While it may not have the head-scratching cosmic significance of the classic choice between Goobers and Raisinettes, or even the HD DVD vs. Blu-ray format war, the LCD vs. plasma question remains a hot topic. The casual shopper may simply want a flat panel TV no matter what the technology, but the serious videophile wants to know more.
I leave tomorrow for a week in Japan, courtesy of Sharp. We will, of course, visit Sharp factories, but another main event on the trip is CEATAC, the annual "Japanese CES." It actually isn't anywhere near as big as CES, but it is a show with a unique flavor all its own. And while I'm not sure we'll see anything we didn't see at the recent CEDIA Expo, you never know. Products are often introduced in Japan before they're exported overseas.
I uploaded my final blogs from CEDIA Expo 2006 on Tuesday. I returned Sunday and had intended to post them early Monday, but United Airlines delayed my luggage until Monday afternoon. It was very thoughtful of United to help me avoid schlepping home bags loaded with brochures, notes, my camera card reader, and the power supply for my laptop. They even hand delivered them to my home for me.
I've only been living with the new Optoma HD81 DLP projector for a little over a week, but it's already becoming obvious that new 1080p projectors selling for more than the Optoma's $7,000 price are likely to have a difficult time in the market. Even the sub-$7,000 price category is destined to be a battleground. There have already been announcements from Sony (SXRD), Mitsubishi (LCD), Panasonic (LCD), Sanyo (LCD), and BenQ (DLP) of new 1080p projectors priced lower, and in some cases considerably lower, than the Optoma. We expect to see more, and perhaps a lot more, such models at the 2006 CEDIA Expo in Denver later this week. We'll be reporting on them, and other new developments, in daily reports from the show floor. Stay tuned.
The Harman Specialty Group's booth was nearly set up for Thursday's official opening when we snapped these photos of the new Revel Ultima2 series. The tallest is the new Salon2 ($22,000/pair), the smaller floor-stander is the new Studio2 ($16,000/pair, not shown, but similarly styled) The others were the Gem2 (not shown) and Voice2 (photo below). The new Ultima2s will roll out gradually, with the Salon and Studio due around the first of the year and the other pieces scheduled in late winter or early spring 2007.

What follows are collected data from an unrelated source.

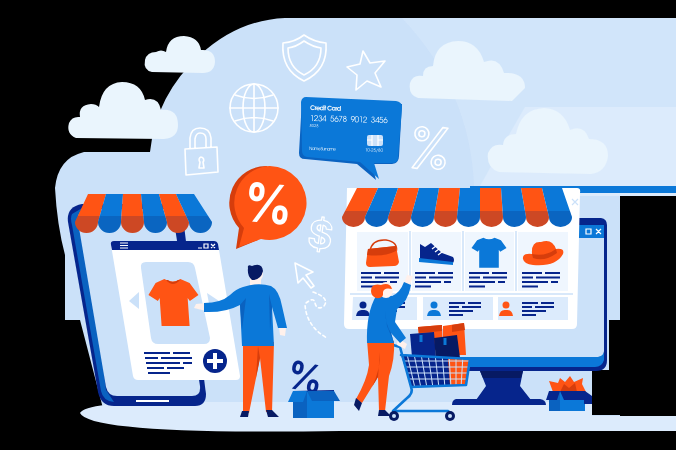
<!DOCTYPE html>
<html lang="en">
<head>
<meta charset="utf-8">
<title>Online shopping</title>
<style>
:root{--black:#000;--sky:#cbe1f9;--sky-light:#dcebfc;--cloud:#eaf5fd;--white:#fff;--orange:#ff5414;--orange-dark:#d63d0c;--blue:#0b78d8;--blue-mid:#0a62c0;--navy:#06258c;--ink:#071a63;--skin:#fff1ec}
html,body{margin:0;background:var(--black);overflow:hidden}
svg{display:block;width:676px;height:450px}
.black{fill:var(--black)}.sky{fill:var(--sky)}.sky-light{fill:var(--sky-light)}.cloud{fill:var(--cloud)}.white{fill:var(--white)}
.orange{fill:var(--orange)}.orange-dark{fill:var(--orange-dark)}.blue{fill:var(--blue)}.blue-mid{fill:var(--blue-mid)}.navy{fill:var(--navy)}.ink{fill:var(--ink)}.skin{fill:var(--skin)}
.outline{fill:none;stroke:var(--white);stroke-width:1.6;stroke-linejoin:round;stroke-linecap:round}
.copy{fill:none;stroke:var(--navy);stroke-width:2}
.thin{fill:none;stroke:var(--white);stroke-width:1.2}
.cart-frame{fill:none;stroke:var(--blue);stroke-width:2.6;stroke-linejoin:round;stroke-linecap:round}
.card-text{font-family:"TeX Gyre Adventor",sans-serif;fill:var(--white)}
.sign{font-family:Inter,sans-serif;font-weight:700}
</style>
</head>
<body>
<svg viewBox="0 0 676 450" role="img" aria-label="Shoppers at online stores on a phone and a computer">
<defs>
<path id="tee" d="M-8-24Q0-19 8-24L17-20 25-8 16-2 14-5V23H-14V-5L-16-2-25-8-17-20Z"/>
<g id="copy-lines"><path class="copy" d="M0 0H20M23 0H38M0 4.500H11M14 4.500H38M0 9H26M29 9H36M0 13.500H16"/></g>
<g id="review">
<path class="copy" d="M18-5H34M37-5H50M18-1H28M31-1H50M18 3H42M18 7H32"/>
</g>
<g id="buyer"><circle cy="-4" r="3.500"/><path d="M-7 7Q-6 0 0 1Q6 0 7 7Z"/></g>
<g id="percent-outline"><circle cx="-10" cy="-13" r="7"/><circle cx="-10" cy="-13" r="3"/><circle cx="10" cy="13" r="7"/><circle cx="10" cy="13" r="3"/><path d="M10-22H15L-10 22H-15Z"/></g>
<clipPath id="basket-area"><path d="M401 355L470 359 466 385 411 386Z"/></clipPath>
</defs>

<g id="backdrop">
<rect class="black" width="676" height="450"/>
<path class="sky" d="M55 188Q58 158 84 152H150Q156 95 200 55Q238 20 285 18H676V186H620V416H105L80 320H65V255Q57 225 55 188Z"/>
<path class="sky-light" d="M474 186Q470 90 402 18H676V186Z" opacity=".35"/>
<path class="sky-light" d="M525 107H676V186H480Q500 150 525 107Z"/>
<path class="black" d="M622 194H676V415H592V370H609V320H620V210Z"/>
<path class="sky-light" d="M80 413Q86 401 190 402H592V416H676V431H340Q90 435 80 413Z"/>
<rect class="blue" x="470" y="186" width="206" height="7"/>
<rect class="sky-light" x="578" y="193" width="98" height="3"/>
</g>

<g id="clouds" class="cloud">
<path d="M76 138Q66 134 69 123Q72 116 80 117Q78 105 91 104Q96 104 99 107Q102 83 122 82Q141 82 145 100Q158 96 161 110Q178 108 178 125Q178 138 164 139Z"/>
<path d="M152 72Q143 70 145 60Q147 52 156 52Q161 49 166 52Q168 36 184 36Q199 37 201 50Q215 49 215 62Q214 73 203 73Z"/>
<path d="M418 98Q408 95 410 83Q413 74 423 76Q423 66 433 66Q435 42 458 41Q478 41 484 62Q499 56 504 73Q525 72 525 88L512 101Z"/>
<path d="M499 172Q486 168 488 153Q492 143 503 145Q504 134 516 134Q521 109 544 108Q564 109 570 130Q584 124 589 139Q608 139 608 156Q606 172 591 174Z"/>
</g>

<g id="line-icons" class="outline">
<path d="M304 35Q314 42 326 43Q328 70 304 81Q281 70 283 43Q295 42 304 35ZM304 41Q313 47 321 48Q321 67 304 75Q288 67 288 48Q296 47 304 41Z"/>
<path d="M363 51L370 63 385 61 375 73 381 87 367 81 356 90 357 75 347 67 360 64Z"/>
<circle cx="254" cy="108" r="24"/><ellipse cx="254" cy="108" rx="11" ry="24"/><path d="M254 84V132M230 108H278M235 95Q254 102 273 95M235 121Q254 114 273 121"/>
<path d="M185 149L217 147 218 172 186 175ZM190 148V138Q191 128 200 128Q210 128 211 138V147M195 148V139Q196 133 200 133Q206 133 206 139V147M201 157A3 3 0 0 1 203 162L204 168H199L200 162A3 3 0 0 1 201 157"/>
<use href="#percent-outline" transform="translate(430 148) rotate(8)"/>
<path d="M295 263L313 272 306 275 314 286 311 288 303 278 298 283Z"/>
<path stroke-dasharray="3 3" d="M313 292Q330 298 324 306Q317 311 315 303Q314 296 305 304Q306 326 327 338"/>
<text x="308" y="248" font-size="38" class="sign" fill="none" stroke-width="1.300" transform="rotate(8 319 235)">$</text>
</g>

<g id="credit-card-bubble">
<path class="blue-mid" d="M302 99L299 153Q299 159 305 159L357 164 376 180 372 164H392Q399 163 399 156L402 104Z"/>
<path class="blue" d="M306 97L396 101Q402 102 402 107L398 158Q398 163 392 163H374L379 179 360 162 307 157Q302 156 302 151L301 102Q302 97 306 97Z"/>
<g class="card-text" transform="rotate(1.500 310 110)">
<text x="310" y="110" font-size="6.500" font-weight="700" textLength="31">Credit Card</text>
<text x="310" y="121" font-size="8" textLength="78" xml:space="preserve">1234  5678  9012  3456</text>
<text x="310" y="127" font-size="4">8028</text>
<text x="310" y="150" font-size="4.500" textLength="27">Name Surname</text>
<text x="366" y="150" font-size="4.500" textLength="18">10-25/80</text>
</g>
<rect x="367" y="135" width="16" height="11" rx="2" class="sky"/><path class="thin" d="M367 140H372M378 140H383M372 135V146M378 135V146"/>
</g>

<g id="phone">
<path class="navy" d="M82 204H170L184 226 206 394Q206 406 195 406H114Q101 406 98 392L68 222Q66 207 82 204Z"/>
<path class="blue-mid" d="M84 207L72 214Q70 218 72 225L101 391Q103 401 114 402L106 390Z"/>
<path class="sky" d="M86 209H172L200 386Q201 396 192 396H117Q108 396 106 387L78 222Q77 210 86 209Z"/>
<path class="white" d="M136 400H169V402H136Z"/>
<path class="white" d="M114 241H214Q217 241 218 244L240 376Q240 380 236 380H138Q134 380 133 376L111 245Q110 241 114 241Z"/>
<path class="navy" d="M114 241H214Q217 241 218 244L219 250H112L111 245Q110 241 114 241Z"/>
<path class="thin" d="M120 243H128M120 245.500H128M120 248H128M198 248H202M204 244H208V248H204ZM211 244L215 248M215 244L211 248"/>
<path class="sky" d="M146 262H188Q194 262 195 268L210 338Q210 344 204 344H158Q152 344 151 338L141 268Q140 262 146 262Z"/>
<use href="#tee" class="orange" transform="translate(174 303) skewX(4)"/>
<path class="orange-dark" d="M166 280Q173 288 180 280L178 280Q173 284 168 280Z"/>
<path class="sky" d="M139 292V309L129 301ZM207 293L219 301 210 309Z"/>
<path class="copy" d="M144 353H170M173 353H190M145 358H158M161 358H192M146 363H180M183 363H192M147 368H164M167 368H184M148 373H170"/>
<circle cx="215" cy="361" r="12" class="navy"/><path d="M215 353V369M207 361H223" fill="none" stroke="#fff" stroke-width="4"/>
</g>
<g id="phone-awning">
<path class="orange" d="M88 194H106L98 222A11.500 11 0 0 1 75 222Z"/>
<path class="blue" d="M106 194H123L121 222A11.500 11 0 0 1 98 222Z"/>
<path class="orange" d="M123 194H141L144 222A11.500 11 0 0 1 121 222Z"/>
<path class="blue" d="M141 194H159L167 222A11.500 11 0 0 1 144 222Z"/>
<path class="orange" d="M159 194H176L189 222A11 11 0 0 1 167 222Z"/>
<path class="blue" d="M176 194H194L212 222A11.500 11 0 0 1 189 222Z"/>
<path class="ink" opacity=".2" d="M78 216H208L212 222A11.500 11 0 0 1 189 222A11 11 0 0 1 167 222A11.500 11 0 0 1 144 222A11.500 11 0 0 1 121 222A11.500 11 0 0 1 98 222A11.500 11 0 0 1 75 222Z"/>
</g>

<g id="discount-bubble">
<path class="orange-dark" d="M267 166A37 37 0 0 0 239 228L236 249 258 240Z"/>
<path class="orange" d="M270 166A37 37 0 1 1 261 239L239 247 244 228A37 37 0 0 1 270 166Z"/>
<text x="244" y="223" font-size="54" class="sign white" textLength="49" lengthAdjust="spacingAndGlyphs" transform="rotate(5 269 203)">%</text>
</g>

<g id="man">
<path class="skin" d="M250 276H261V288H250ZM206 303L196 304 194 308 206 311ZM279 327L286 328 285 336 280 335Z"/>
<path class="orange" d="M243 342H274L272 412H266L260 358 249 413H243Z"/>
<path class="orange-dark" d="M258 346L260 358 256 378Z"/>
<path class="ink" d="M242 411H249L248 417H240ZM266 410H272L279 417H268Z"/>
<path class="blue" d="M243 287Q258 282 271 286Q279 290 282 306L287 328H278L272 307 274 346H242L240 305Q225 313 204 312V303Q221 303 230 295Q236 289 243 287Z"/>
<path class="blue-mid" d="M272 307L269 294 270 330ZM240 305L246 298 242 330Z"/>
<ellipse cx="256" cy="274" rx="7" ry="8" class="skin"/>
<path class="ink" d="M248 268Q247 264 252 266Q262 262 263 271Q261 280 252 280Q247 276 248 268Z"/>
</g>

<g id="discount-box">
<path class="navy" d="M293 391L334 390V396H293Z"/>
<text x="287" y="391" font-size="39" class="sign navy" textLength="36" lengthAdjust="spacingAndGlyphs" transform="rotate(12 305 378)">%</text>
<path class="blue-mid" d="M293 392H307V418H293Z"/><path class="blue" d="M307 392H334V418H307Z"/>
<path class="blue" d="M293 391H307L303 402H288Z"/><path class="blue-mid" d="M307 391H334L340 401H312Z"/>
</g>

<g id="computer">
<path class="sky" d="M578 207H615Q620 208 620 213V320H578Z"/>
<path class="navy" d="M578 218H601Q607 219 607 225V360Q607 371 596 371H450V330H578Z"/>
<path class="sky" d="M452 328H577V225H604V351Q604 357 598 357H452Z"/>
<path class="blue" d="M577 225H604V238H577Z"/><path class="thin" d="M586 229H591V234H586ZM596 229L601 234M601 229L596 234"/>
<path class="blue" d="M450 357H598Q603 356 604 352V360Q602 367 595 367H450Z"/>
<path class="navy" d="M480 371H523L520 386 531 400H476L486 386Z"/><path class="ink" d="M480 371H523L521 378H483Z"/>
<path class="navy" d="M456 399H540Q546 400 546 405H452Q452 400 456 399Z"/>
</g>

<g id="storefront">
<path class="white" d="M347 188H577Q581 188 580 193L577 324Q577 329 572 329H349Q344 329 344 324Z"/>
<path d="M572 199L578 205M578 199L572 205" fill="none" stroke="#cbe1f9" stroke-width="1.200"/>
<g class="sky-light"><path d="M357 232H408V291H357ZM412 232H461V291H412ZM465 232H514V291H465ZM518 232H568V291H518Z" opacity=".45"/><path d="M353 297H417V320H352ZM423 297H493V320H423ZM498 297H568V320H498Z"/></g>
<path d="M410 231V291M463 231V291M516 231V291M350 294H573" fill="none" stroke="#cbe1f9" stroke-width="1.500"/>
<g id="handbag"><path d="M370 251Q372 239 386 240Q399 242 396 253" fill="none" stroke="#d63d0c" stroke-width="1.500"/><path class="orange" d="M368 249L396 246 399 262Q398 266 394 266L370 267Q366 267 366 263Z"/><path class="orange-dark" d="M368 249L396 246 396 251Q384 257 367 255Z"/></g>
<g id="sneaker"><path class="navy" d="M420 244L425 247 431 243 442 253 453 257Q455 260 453 263L420 259Z"/><path class="blue" d="M419 258L453 262V265L419 262Z"/><path class="thin" d="M432 249L436 246M435 252L439 249M438 255L442 252"/></g>
<use href="#tee" class="blue" transform="translate(489 253) scale(.7 .64)"/>
<g id="hat"><path class="orange" d="M523 259Q522 253 532 254Q531 241 541 242Q552 238 556 249Q565 248 563 254Q556 267 533 265Q524 264 523 259Z"/><path class="orange-dark" d="M532 254Q545 257 556 249L557 253Q545 262 533 258Z"/></g>
<use href="#copy-lines" x="361" y="273"/><use href="#copy-lines" x="415" y="273"/><use href="#copy-lines" x="469" y="273"/><use href="#copy-lines" x="522" y="273"/>
<use href="#buyer" class="navy" x="363" y="309"/><use href="#review" x="355" y="308"/>
<use href="#buyer" class="blue" x="434" y="309"/><use href="#review" x="431" y="308"/>
<use href="#buyer" class="orange" x="506" y="309"/><use href="#review" x="504" y="308"/>
</g>
<g id="storefront-awning">
<g class="orange"><path d="M357 188H378L365 217A11.500 10 0 0 1 342 217Z"/><path d="M398 188H419L411 217A11.500 10 0 0 1 388 217Z"/><path d="M439 188H460L457 217A11.500 10 0 0 1 434 217Z"/><path d="M480 188H501L503 217A11.500 10 0 0 1 480 217Z"/><path d="M521 188H542L549 217A11.500 10 0 0 1 526 217Z"/></g>
<g class="blue"><path d="M378 188H398L388 217A11.500 10 0 0 1 365 217Z"/><path d="M419 188H439L434 217A11.500 10 0 0 1 411 217Z"/><path d="M460 188H480V217A11.500 10 0 0 1 457 217Z"/><path d="M501 188H521L526 217A11.500 10 0 0 1 503 217Z"/><path d="M542 188H562L572 217A11.500 10 0 0 1 549 217Z"/></g>
<path class="ink" opacity=".2" d="M345 211H570L572 217A11.500 10 0 0 1 549 217A11.500 10 0 0 1 526 217A11.500 10 0 0 1 503 217A11.500 10 0 0 1 480 217A11.500 10 0 0 1 457 217A11.500 10 0 0 1 434 217A11.500 10 0 0 1 411 217A11.500 10 0 0 1 388 217A11.500 10 0 0 1 365 217A11.500 10 0 0 1 342 217Z"/>
</g>

<g id="cart">
<path class="orange" d="M418 327L442 325 443 350H420ZM443 326L464 323 466 355H443Z"/><path class="orange-dark" d="M418 327L442 325V331L419 333ZM452 325L464 323 465 330 452 332Z"/>
<path class="navy" d="M410 334L434 332 436 358 412 357Z"/><path class="ink" d="M434 338L457 335 460 358 436 359Z"/><path d="M421 335V342M445 338V345" stroke="#0b78d8" stroke-width="3"/>
<path class="navy" d="M401 355L470 359 466 385 411 386Z"/>
<path class="orange" d="M448 359L470 359 466 385 450 385Z"/>
<g clip-path="url(#basket-area)"><path d="M400 361H470M400 367H470M400 373H470M400 379H470M407 354L415 388M414 354L421 388M421 354L427 388M428 354L433 388M435 354L439 388M442 354L445 388M449 354L451 388M456 354V388M463 354L461 388" fill="none" stroke="#cbe1f9"/></g>
<path class="cart-frame" d="M393 345L400 347 411 387 466 385 470 359 401 355M411 387Q414 393 406 399L393 411H448L452 415"/>
<g class="ink"><circle cx="394" cy="416" r="5"/><circle cx="450" cy="416" r="5"/></g><g class="sky"><circle cx="394" cy="416" r="2"/><circle cx="450" cy="416" r="2"/></g>
</g>

<g id="woman">
<path class="skin" d="M404 283L407 275 413 276 410 285ZM398 338L407 344 405 349 397 345Z"/>
<path class="orange" d="M367 340L394 341Q395 360 389 376L385 411H379L378 377 362 403 356 399Q367 380 369 365Z"/>
<path class="orange-dark" d="M380 352L378 377 372 387Q381 368 380 352Z"/>
<path class="ink" d="M379 410H385L391 416H378ZM356 398L362 403 359 411 354 405Z"/>
<path class="blue" d="M376 296Q386 292 392 296Q400 293 404 282L411 285Q408 302 397 309L395 322 406 338 400 343 391 333 394 343H367Q366 313 376 296Z"/>
<path class="blue-mid" d="M385 311L387 326 394 343 391 333Q386 326 385 311Z"/>
<ellipse cx="386" cy="290" rx="7" ry="8" class="skin"/>
<path class="orange" d="M371 291Q371 283 381 285Q390 282 392 289Q384 287 383 292Q384 299 376 298Q371 296 371 291Z"/>
</g>

<g id="gift-box">
<path class="orange" d="M549 381L558 383 560 378 565 382 570 376 574 382 583 378 582 384 586 392H553Z"/><path class="orange-dark" d="M560 392L564 384 569 388 575 383 577 392Z"/>
<path class="blue-mid" d="M549 391H585V411H549Z"/><path class="blue" d="M560 391H585V411H560Z"/>
<path class="navy" d="M549 391H560L557 400H546ZM560 391H585L592 396V404H584V400H564Z"/>
</g>
</svg>
</body>
</html>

It's that time of year again. A nip in the air. The trees changing color. Well, OK, September is a bit early for either of those annual events, and in any case we rarely experience them in LA, but you get the idea. Fall is coming, and with it thoughts of new high definition programs, new formats, new video displays, new audio gear, and all that other indoor stuff that was pushed into the background by beaches, barbecues, and way too much of that unhealthy fresh air and sunshine.
As I reported in my news story on the recent <A HREF=" http://www.ultimateavmag.com/news/082006displaysearch/ ">DisplaySearch HDTV conference</A>, rear projection displays have lost much of their allure. Everyone, it seems, wants flat, Flat, FLAT! Plasma and LCD displays are hot, and many potential buyers see bulky rear projection displays as old school technology. Some folks even confuse them with CRT rear projection sets.
The August 2006 issue of <I>Popular Mechanics</I> devotes one entire page (!) to HD DVD. The main feature of the article is a comparison between HD DVD and the standard disc played back on a much less expensive, upconverting DVD player (an $80 Philips).
In mid-2005 the average selling price of a 50" plasma display began its yearlong plunge from over $5,000 to a June 2006 average of just above $3,000. The number of sets sold at the new prices more than tripled, even accounting for the traditionally hot fall (2005) selling season.